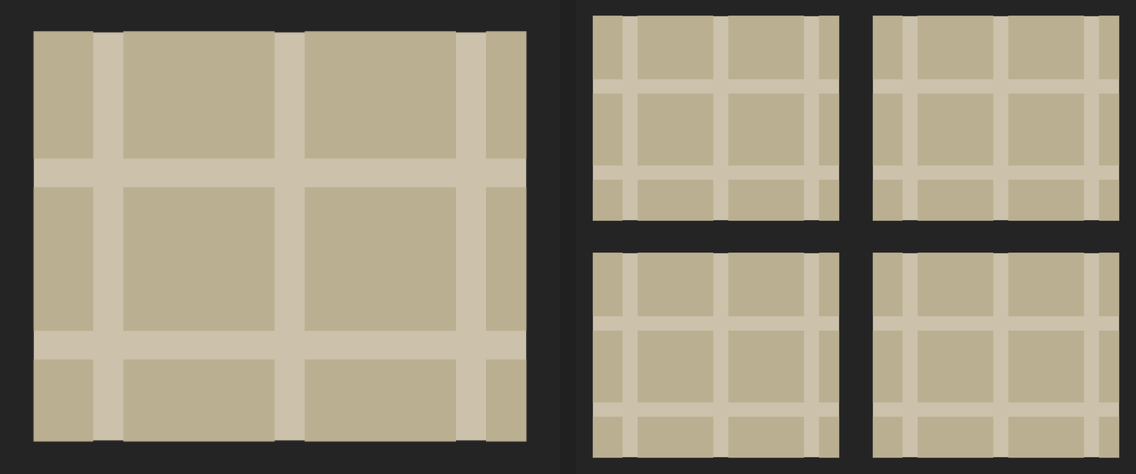
Left: one tile. Right: repeated 2 by 2.
Give the GLSL for this pattern, as a Shadertoy shader.

```glsl
// Khaki panel divided by pale crossing bands, set inside a charcoal border.

// Colours
const vec3 BORDER_COLOR = vec3(0.141, 0.141, 0.141);
const vec3 TILE_COLOR   = vec3(0.729, 0.686, 0.565);
const vec3 BAND_COLOR   = vec3(0.800, 0.757, 0.672);

// Layout, in fractions of the canvas
const vec2 PANEL_MIN   = vec2(0.0599, 0.0685);
const vec2 PANEL_MAX   = vec2(0.9401, 0.9340);
const vec2 BAND_CENTER = vec2(0.5172, 0.2718); // one band on each axis
const vec2 BAND_PERIOD = vec2(0.3239, 0.3635);
const vec2 BAND_WIDTH  = vec2(0.0538, 0.0606);
const vec2 BAND_INSET  = vec2(0.0004, 0.0024); // bands stop short of the panel edge
const float EDGE_SOFTNESS = 0.0018;

// Per-axis coverage: 1 inside, 0 outside, with a smooth edge
vec2 coverage(vec2 dist, vec2 blur) {
    return clamp(0.5 - dist / blur, 0.0, 1.0);
}

float panelMask(vec2 uv, vec2 inset, vec2 blur) {
    vec2 center = 0.5 * (PANEL_MIN + PANEL_MAX);
    vec2 halfSize = 0.5 * (PANEL_MAX - PANEL_MIN) - inset;
    vec2 inside = coverage(abs(uv - center) - halfSize, blur);
    return inside.x * inside.y;
}

float bandMask(vec2 uv, vec2 blur) {
    vec2 cell = fract((uv - BAND_CENTER) / BAND_PERIOD + 0.5) - 0.5;
    vec2 dist = abs(cell) * BAND_PERIOD - 0.5 * BAND_WIDTH;
    vec2 bands = coverage(dist, blur);
    return max(bands.x, bands.y);
}

void mainImage(out vec4 fragColor, in vec2 fragCoord) {
    // The border closes all four sides, so the canvas is one seamless repeat
    vec2 uv = fract(fragCoord / iResolution.xy);
    vec2 blur = max(vec2(EDGE_SOFTNESS), 1.0 / iResolution.xy);

    // Bands over tiles, then the panel over the border
    float band = bandMask(uv, blur);
    float panel = mix(panelMask(uv, vec2(0.0), blur),
                      panelMask(uv, BAND_INSET, blur), band);
    vec3 fill = mix(TILE_COLOR, BAND_COLOR, band);
    fragColor = vec4(mix(BORDER_COLOR, fill, panel), 1.0);
}
```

» Work item
Go through the records and report each line that contains "return".

» Response box
    return clamp(0.5 - dist / blur, 0.0, 1.0);
    return inside.x * inside.y;
    return max(bands.x, bands.y);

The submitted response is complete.